Since then, the lab has made a name for itself not only through its top-notch research on stem cells and lung disease but also because of its willingness to share the resources they create—for free, to anyone.
CReM’s philosophy of openness challenges the cutthroat, hypersecret culture that dominates many other life science labs. The lab’s commitment to open-source biology, as it is known, has earned it the 2017 Sharing Research Resources Award from the Association of American Medical Colleges (AAMC), established “to recognize successful models for sharing biomedical research resources.”
“There was a lot of skepticism at first that this plan could succeed,” says Kotton, director of CReM, who says his team is “humbled and honored” to receive the award. “But sharing reagents and expertise, without expectation of return, creates a culture of openness that has proven very successful for us.”
“We are very proud that CReM has been recognized both for the quality of their research and for setting a shining example of how science can advance through information-sharing,” says Robert A. Brown, president of BU.
CReM scientists work with induced pluripotent stem cells, or iPSCs, which were discovered by Shinya Yamanaka in 2006. Yamanaka figured out how to take an adult human cell and reprogram it into a stem cell with the ability—theoretically—to grow into any organ. CReM researchers created an efficient technique for reprogramming adult human blood and skin cells into iPSCs, and in 2009 they began sharing their technology, and the resulting cell lines, free of charge with the research community.
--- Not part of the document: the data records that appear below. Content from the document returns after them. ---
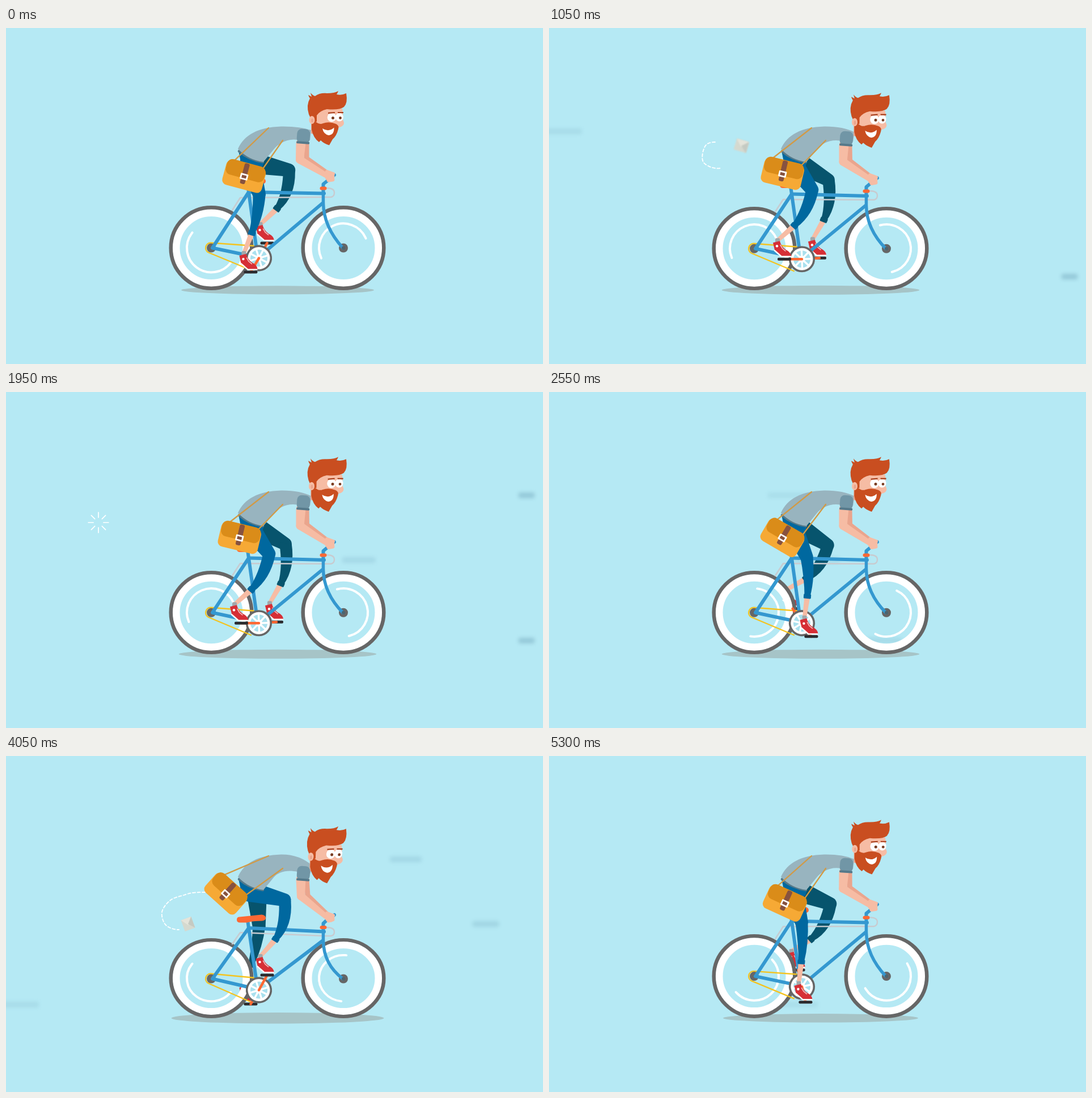
These frames come from a looping animation (947x592 px, 5.35 s). An HTML page with a canvas:

```html
<!DOCTYPE html>
<html lang="en">
<head>
<meta charset="utf-8">
<title>Courier on a bike</title>
<style>
html, body { margin: 0; width: 100%; height: 100%; overflow: hidden; background: #b5e9f4; }
canvas { display: block; }
</style>
</head>
<body>
<canvas id="stage" width="947" height="592"></canvas>
<script>
const ctx = document.getElementById('stage').getContext('2d');
const LOOP = 5350, STEP = 50, GROUND = 462, TAU = Math.PI * 2;
const SKY = '#b5e9f4', BLUE = '#3498d0', SKIN = '#f6bca4', SKIN_DARK = '#eaa58d',
  ORANGE = '#ff6833', GREY = '#666', HAIR = '#c94e20', WHITE = '#fff';
// Hip joint, thigh length and where the trouser leg starts
const NEAR = { x: 428, y: 226, thigh: 69, root: { x: 430, y: 239 }, color: '#00689f' };
const FAR = { x: 438, y: 238, thigh: 62, root: { x: 442, y: 239 }, color: '#07546d' };
const SHIN = 108;
const rad = d => d * Math.PI / 180;
const mix = (a, b, k) => a + (b - a) * k;

// w goes from 0 (suspension up) to 1 (pressed down)
let w = 0;
const sag = (up, down) => mix(up, down, w);

function fill(d, color) {
  ctx.fillStyle = color;
  ctx.fill(new Path2D(d));
}
function line(d, color, width, cap = 'round') {
  ctx.strokeStyle = color;
  ctx.lineWidth = width;
  ctx.lineCap = cap;
  ctx.lineJoin = 'round';
  ctx.stroke(new Path2D(d));
}
function disc(x, y, rx, color, ry = rx) {
  ctx.beginPath();
  ctx.ellipse(x, y, rx, ry, 0, 0, TAU);
  ctx.fillStyle = color;
  ctx.fill();
}
function ring(r, color, width, from = 0, to = TAU) {
  ctx.beginPath();
  ctx.arc(0, 0, r, from, to);
  ctx.strokeStyle = color;
  ctx.lineWidth = width;
  ctx.lineCap = 'round';
  ctx.stroke();
}
function box(x, y, bw, bh, r, color) {
  ctx.beginPath();
  ctx.roundRect(x, y, bw, bh, r);
  ctx.fillStyle = color;
  ctx.fill();
}
function limb(a, ra, b, rb, color) {
  const dx = b.x - a.x, dy = b.y - a.y;
  const dir = Math.atan2(dy, dx), open = Math.acos((ra - rb) / Math.hypot(dx, dy));
  ctx.beginPath();
  ctx.arc(a.x, a.y, ra, dir + open, dir - open + TAU);
  ctx.arc(b.x, b.y, rb, dir - open, dir + open);
  ctx.fillStyle = color;
  ctx.fill();
}
function at(x, y, turn, draw) {
  ctx.save();
  ctx.translate(x, y);
  ctx.rotate(turn);
  draw();
  ctx.restore();
}
// Value at t in a list of [time, value]
function keyed(keys, t) {
  if (t <= keys[0][0]) return keys[0][1];
  for (let i = 1; i < keys.length; i++) {
    const [t0, v0] = keys[i - 1], [t1, v1] = keys[i];
    if (t <= t1) return mix(v0, v1, (t - t0) / (t1 - t0));
  }
  return keys[keys.length - 1][1];
}

// Wind streaks
const WIND_X = [950, 918, 828, 705, 590, 430, 215, 22, -90].map((x, i) => [i, x]);
const WIND = [
  { y: 182, first: 250, gap: 400, last: 250 },
  { y: 182, first: 700, gap: 400, last: 4700 },
  { y: 296, first: 1215, gap: 549, last: 4700 },
  { y: 438, first: 100, gap: 450, last: 5050 }
];
function wind(t) {
  ctx.save();
  ctx.filter = 'blur(3px)';
  for (const { y, first, gap, last } of WIND) {
    for (let start = first; start <= last; start += gap) {
      const s = (t - start) / STEP;
      if (s < 0 || s > 8) continue;
      const speed = keyed(WIND_X, s - .5) - keyed(WIND_X, s + .5);
      const long = Math.max(24, speed * .47);
      ctx.globalAlpha = Math.min(.4, 9 / long);
      box(keyed(WIND_X, s) - long / 2, y - 5, long, 10, 4, '#4f86a0');
    }
  }
  ctx.restore();
}

// Letters flying out of the bag
const LETTERS = [
  {
    pts: [[385,240],[355,235],[334,229],[310,204],[278,205],[272,236],[303,247],[333,222],
      [339,194],[318,177],[297,197],[275,240],[246,257],[200,255],[163,230]],
    paper: [[450,0],[600,3],[1500,12],[1750,14]],
    head: [[500,0],[600,2],[1500,10],[1800,14]],
    tail: [[550,.4],[600,1],[1500,6],[1850,14]],
    wide: [[600,22],[1500,23]], tall: [[600,14],[1500,26]], turn: [[600,.42],[1500,.16]],
    blur: [[600,.5],[1000,1],[1500,2.2]], pop: 1750
  },
  {
    pts: [[375,240],[351,240],[329,241],[314,245],[290,254],[275,275],[282,298],[305,306],
      [321,296],[325,262],[290,225],[235,215],[170,250]],
    paper: [[3050,0],[3150,3],[4050,8],[4400,12]],
    head: [[3100,0],[3150,2],[4050,7],[4450,12]],
    tail: [[3100,.5],[3150,1],[4050,1],[4500,12]],
    wide: [[3150,14],[4050,19]], tall: [[3150,15],[4050,21]], turn: [[3150,.1],[4050,-.35]],
    blur: [[3150,.5],[4050,.4],[4300,2]], pop: 4400
  }
];
function along(pts, u) {
  const i = Math.min(Math.floor(u), pts.length - 2), k = u - i;
  const p = j => pts[Math.max(0, Math.min(pts.length - 1, i + j))];
  return [0, 1].map(c => {
    const a = p(-1)[c], b = p(0)[c], d = p(1)[c], e = p(2)[c];
    return b + .5 * k * (d - a + k * (2 * a - 5 * b + 4 * d - e + k * (3 * (b - d) + e - a)));
  });
}
function letter(m, t) {
  const end = m.pts.length - 1, from = keyed(m.tail, t), to = keyed(m.head, t);
  if (t > m.paper[0][0] && to > from) {
    ctx.save();
    ctx.beginPath();
    for (let u = from; u < to; u += .1) ctx.lineTo(...along(m.pts, u));
    ctx.lineTo(...along(m.pts, to));
    ctx.setLineDash([5, 3.5]);
    ctx.strokeStyle = WHITE;
    ctx.lineWidth = 1.8;
    ctx.stroke();
    ctx.restore();
  }
  const u = keyed(m.paper, t);
  if (u > 0 && u < end) {
    const [x, y] = along(m.pts, u);
    const a = keyed(m.wide, t), b = keyed(m.tall, t);
    at(x, y, keyed(m.turn, t), () => {
      ctx.filter = `blur(${keyed(m.blur, t)}px)`;
      box(-a / 2, -b / 2, a, b, 1, '#d5d9cf');
      fill(`M${-a / 2},${-b / 2}H${a / 2}L0,${b * .12}Z`, '#e4e4da');
      fill(`M${a / 2},${-b / 2}V${b / 2}L0,0Z`, '#c5cac2');
    });
  }
  const age = t - m.pop;
  if (age >= 0 && age <= 300) {
    const outer = mix(7, 20, Math.min(1, age / 240)), inner = age <= 200 ? outer * .5 : mix(9, 19, (age - 200) / 100);
    at(...m.pts[end], 0, () => {
      for (let i = 0; i < 8; i++) {
        line(`M0,${inner}V${outer}`, WHITE, 1.7);
        ctx.rotate(TAU / 8);
      }
    });
  }
}

function wheel(x, turn) {
  const ry = sag(74.5, 70.5);
  ctx.save();
  ctx.translate(x, GROUND - ry);
  ctx.scale(1, ry / 74.5);
  ring(62, WHITE, 13);
  ring(71.3, GREY, 6.5);
  ring(43, WHITE, 4, rad(turn), rad(turn + 182));
  ctx.restore();
}

function solveLeg(hip, pedal) {
  const ankle = { x: pedal.x - 12, y: pedal.y - 33 };
  const dx = ankle.x - hip.x, dy = ankle.y - hip.y, d = Math.hypot(dx, dy);
  const a = Math.min(hip.thigh, (d * d + hip.thigh ** 2 - SHIN ** 2) / (2 * d));
  const bend = Math.sqrt(hip.thigh ** 2 - a * a);
  const knee = { x: hip.x + (dx * a + dy * bend) / d, y: hip.y + (dy * a - dx * bend) / d };
  return { ankle, knee, bend };
}
function leg(hip, pedal) {
  const { ankle, knee, bend } = solveLeg(hip, pedal), { color } = hip;
  const sx = ankle.x - knee.x, sy = ankle.y - knee.y, len = Math.hypot(sx, sy);
  const dir = { x: sx / len, y: sy / len }, front = { x: dir.y, y: -dir.x };
  const pt = (down, out) => `${knee.x + dir.x * down + front.x * out},${knee.y + dir.y * down + front.y * out}`;
  const push = bend * .22;
  const cuff = { x: knee.x + dir.x * 70 + front.x * push, y: knee.y + dir.y * 70 + front.y * push };

  limb(cuff, 5, ankle, 3.5, SKIN);
  at(ankle.x, ankle.y, 0, shoe);
  limb(hip.root, 18, knee, 11.5, color);
  fill(`M${pt(-3, 11)}Q${pt(36, 10 + push * 1.7)} ${pt(70, push + 5)}L${pt(70, push - 5)}Q${pt(40, push * 1.3 - 7)} ${pt(0, -11)}Z`, color);
  at(cuff.x, cuff.y, Math.atan2(dir.y, dir.x) - Math.PI / 2 + push * .012, () => box(-6.5, -4, 13, 8, 1.5, color));
}
function shoe() {
  box(-4, -4, 8, 10, 2, '#a2a7aa');
  fill('M-8,4L4,1Q6,10 14,16Q24,21 24,28H8L-5,17Z', '#d62f36');
  line('M-5,18L7,28.5H23', WHITE, 2.4);
  line('M5,8L8.5,14L14,18.5', '#f3c3c2', 1.6);
  disc(-1, 10, 2.2, WHITE);
}
function pedalBar(p) {
  box(p.x - 12, p.y - 2.5, 24, 5, 2, '#2b2b2e');
}

function bikeFrame(bb) {
  const hub = sag(387.5, 392.5), seatY = sag(289, 303), headY = sag(291.5, 309.5), low = sag(308, 325);
  line(`M446,${bb - 21}L361,${hub - 9}A9,9 0 0 0 357,${hub + 8}L432,${bb + 21}`, '#f4c31f', 2.4);
  disc(362, hub, 8, GREY);
  disc(595, hub, 8, GREY);
  line(`M399,${sag(321, 331)}L413,${sag(299, 311)}L562,${sag(298, 317)}H573Q579,${sag(297, 316)} 579,${sag(290, 310)}Q579,${sag(282, 302)} 565,${sag(282, 302)}`, '#c8cbd0', 2.4);
  line(`M364,${hub}L428,${seatY}M364,${hub}L446,${bb - 1}`, BLUE, 6);
  line(`M426,${seatY - 14}L428,${seatY}L444,${bb}`, BLUE, 6);
  line(`M428,${seatY}L561,${headY}M559,${low}L447,${bb - 3}`, BLUE, 6);
  line(`M559.5,${headY}V${low}Q560,${low + 42} 594,${hub}`, BLUE, 5.5);
  line(`M559.5,${headY}V${sag(275, 295)}L567,${sag(269, 288)}L579,${sag(259, 280)}`, BLUE, 6);
  disc(595, hub, 3, '#4b6570');
  box(553.5, sag(279.5, 299), 12, 6, 3, ORANGE);
  const y = sag(270, 285.5);
  fill(`M412,${y - 2}L451,${y - 6}Q458,${y - 5} 458,${y}Q458,${y + 4} 452,${y + 5}Q434,${y + 5} 425,${y + 8}H413Q407,${y + 8} 407,${y + 3}Q407,${y - 2} 412,${y - 2}Z`, ORANGE);
}
function chainring(bb, turn) {
  at(446, bb, turn, () => {
    disc(0, 0, 22, WHITE);
    disc(0, 0, 15, '#a9e0ee');
    for (let i = 0; i < 8; i++) {
      line('M4,0H16', WHITE, 3.4, 'butt');
      ctx.rotate(TAU / 8);
    }
    disc(0, 0, 6, WHITE);
    ring(21.3, GREY, 3.6);
  });
}

function torso() {
  line('M411,217Q428,232 453,236', '#54798a', 4.5);
  fill(`M409,213C420,188 445,175 485,173.5Q518,173 ${sag(538, 541)},${sag(180, 194)}L536,${sag(198, 208)}L514,${sag(197, 204)}C496,${sag(194, 200)} 480,204 472,214L454,236Q428,233 409,213Z`, '#98b4bf');
}
function bag(phase) {
  const c = Math.cos(rad(phase)), x = 404 + 16 * c, y = 251.5 + 9.5 * c;
  const turn = rad(28.5 - 16.5 * Math.cos(rad(phase - 36)));
  const cos = Math.cos(turn), sin = Math.sin(turn);
  const spot = (a, b) => `${x + a * cos - b * sin},${y + a * sin + b * cos}`;
  line(`M463,176L${spot(-25, -20)}M488,198L${spot(28, -20)}`, '#d29a45', 2.3);
  at(x, y, turn, () => {
    box(-36, -21, 72, 44, 9, '#f6a935');
    box(-35, -24, 70, 28, 10, '#da8c19');
    box(-4.5, -23, 9, 37, 3, '#87523f');
    ctx.strokeStyle = WHITE;
    ctx.lineWidth = 2.8;
    ctx.strokeRect(-5.5, -3, 11, 8);
  });
}
function farArm() {
  line(`M530,${sag(204, 217)}L${sag(530, 532)},${sag(230, 246)}L568,${sag(257, 281)}`, SKIN_DARK, 9);
}
function nearArm() {
  const shoulder = { x: 520, y: sag(203, 217) }, elbow = { x: sag(518, 520), y: sag(232, 247) };
  limb(shoulder, 8.5, elbow, 7, SKIN);
  limb(elbow, 7, { x: 567, y: sag(261, 285) }, 4.5, SKIN);
  disc(571, sag(262, 285), 8.5, SKIN, 8);
  line(`M566,${sag(253, 277)}L577,${sag(257, 281)}`, SKIN, 6);
  line(`M569,${sag(268, 290)}L576,${sag(267, 288)}`, SKIN, 7);
  at(524.5, sag(191, 207), .07, () => {
    box(-11.5, -13, 23, 25, 8, '#7196a6');
    box(-11.5, 9, 23, 4, 1.5, '#55798a');
  });
}
function head() {
  ctx.save();
  ctx.translate(0, 112 + 13 * w);
  ctx.transform(1, 0, -.04 * w, 1 + .05 * w, 0, 0);
  ctx.translate(0, -112);
  fill('M538,160H558L556,188L538,186Z', SKIN_DARK);
  fill('M543,142H593Q595,155 594,162Q600,171 588,175L560,182L543,168Z', SKIN);
  disc(588.5, 168.5, 6, SKIN, 5.5);
  fill('M545,164Q552,171 559,168Q570,164 582,169Q588,172 586,178Q583,190 576,196L570,206.5Q561,204 555,198L552,201Q542,194 539,179L539,165Z', HAIR);
  fill('M534,152Q529,136 536,124Q534,121 533,118L539,121L537,114Q541,119 545,120Q553,114 566,115Q580,115 586,111Q585,114 583,117Q592,119 600,115Q603,132 596,139Q588,145 566,143Q553,146 548,154V165H540Z', HAIR);
  disc(539.5, 162, 5, SKIN, 7);
  disc(540, 163, 2, SKIN_DARK, 3.5);
  disc(588, 157, 7, WHITE, 7.6);
  disc(574.5, 157.4, 7.8, WHITE, 8);
  disc(576.5, 158.5, 2.5, '#7a3c20');
  disc(589.5, 158.5, 2.4, '#7a3c20');
  line('M568,149.8L580,149M585,149H595', '#a83c18', 2.2, 'butt');
  fill('M558,177Q569,184 578.5,175.5Q579,188 569,189Q560,187 558,177Z', WHITE);
  ctx.restore();
}

function draw(t) {
  const step = Math.floor(t / STEP), phase = step * 20 % 360;
  t = step * STEP;
  w = (1 - Math.cos(rad(phase))) / 2;
  const bb = sag(405.5, 412.5), turn = rad(118 + phase);
  const px = 31 * Math.cos(turn), py = 29 * Math.sin(turn);
  const near = { x: 446 + px, y: bb + py - 1 }, far = { x: 446 - px, y: bb - py - 1 };

  ctx.fillStyle = SKY;
  ctx.fillRect(0, 0, 947, 592);
  wind(t);
  disc(479, 461.8, sag(170, 187.5), '#a6c4c7', sag(7.5, 9.7));
  LETTERS.forEach(m => letter(m, t));

  leg(FAR, far);
  pedalBar(far);
  wheel(362, 37 + step * 40);
  wheel(595, 155 + (step % 18) * 100 / 3);
  bikeFrame(bb);
  line(`M446,${bb}L${far.x},${far.y}`, ORANGE, 4.5);
  chainring(bb, turn);
  line(`M446,${bb}L${near.x},${near.y}`, ORANGE, 4.5);

  pedalBar(near);
  leg(NEAR, near);
  fill('M410,216L455,235L452,246L425,252L414,236Z', NEAR.color);
  farArm();
  torso();
  bag(phase);
  head();
  nearArm();
}

const began = performance.now();
function tick() {
  draw((performance.now() - began) % LOOP);
  requestAnimationFrame(tick);
}
tick();
</script>
</body>
</html>
```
By 2010, the CReM investigators, whose work is funded by the National Institutes of Health, the Massachusetts Life Sciences Center, and others, had published a large number of patient-specific iPSC lines, including the first 100 distinctive to lung disease.
CReM’s sharing of unpublished stem cell lines has broadly impacted the lung research community, resulting in collaborations and publications with groups formerly considered CReM competitors, and CReM recently became sole iPSC repository for the 7,000 participants of the Framingham Heart Study, the nation’s longest running epidemiological study, which began in 1948 and has been run by BU since 1971, with support from the National Heart, Lung, and Blood Institute.
Kotton says that the award acknowledges not only the work of CReM, but of all the other labs and institutions that have joined in this venture into scientific sharing. “Just the fact that an award like this exists,” he says, “shows that this way of doing research has value.”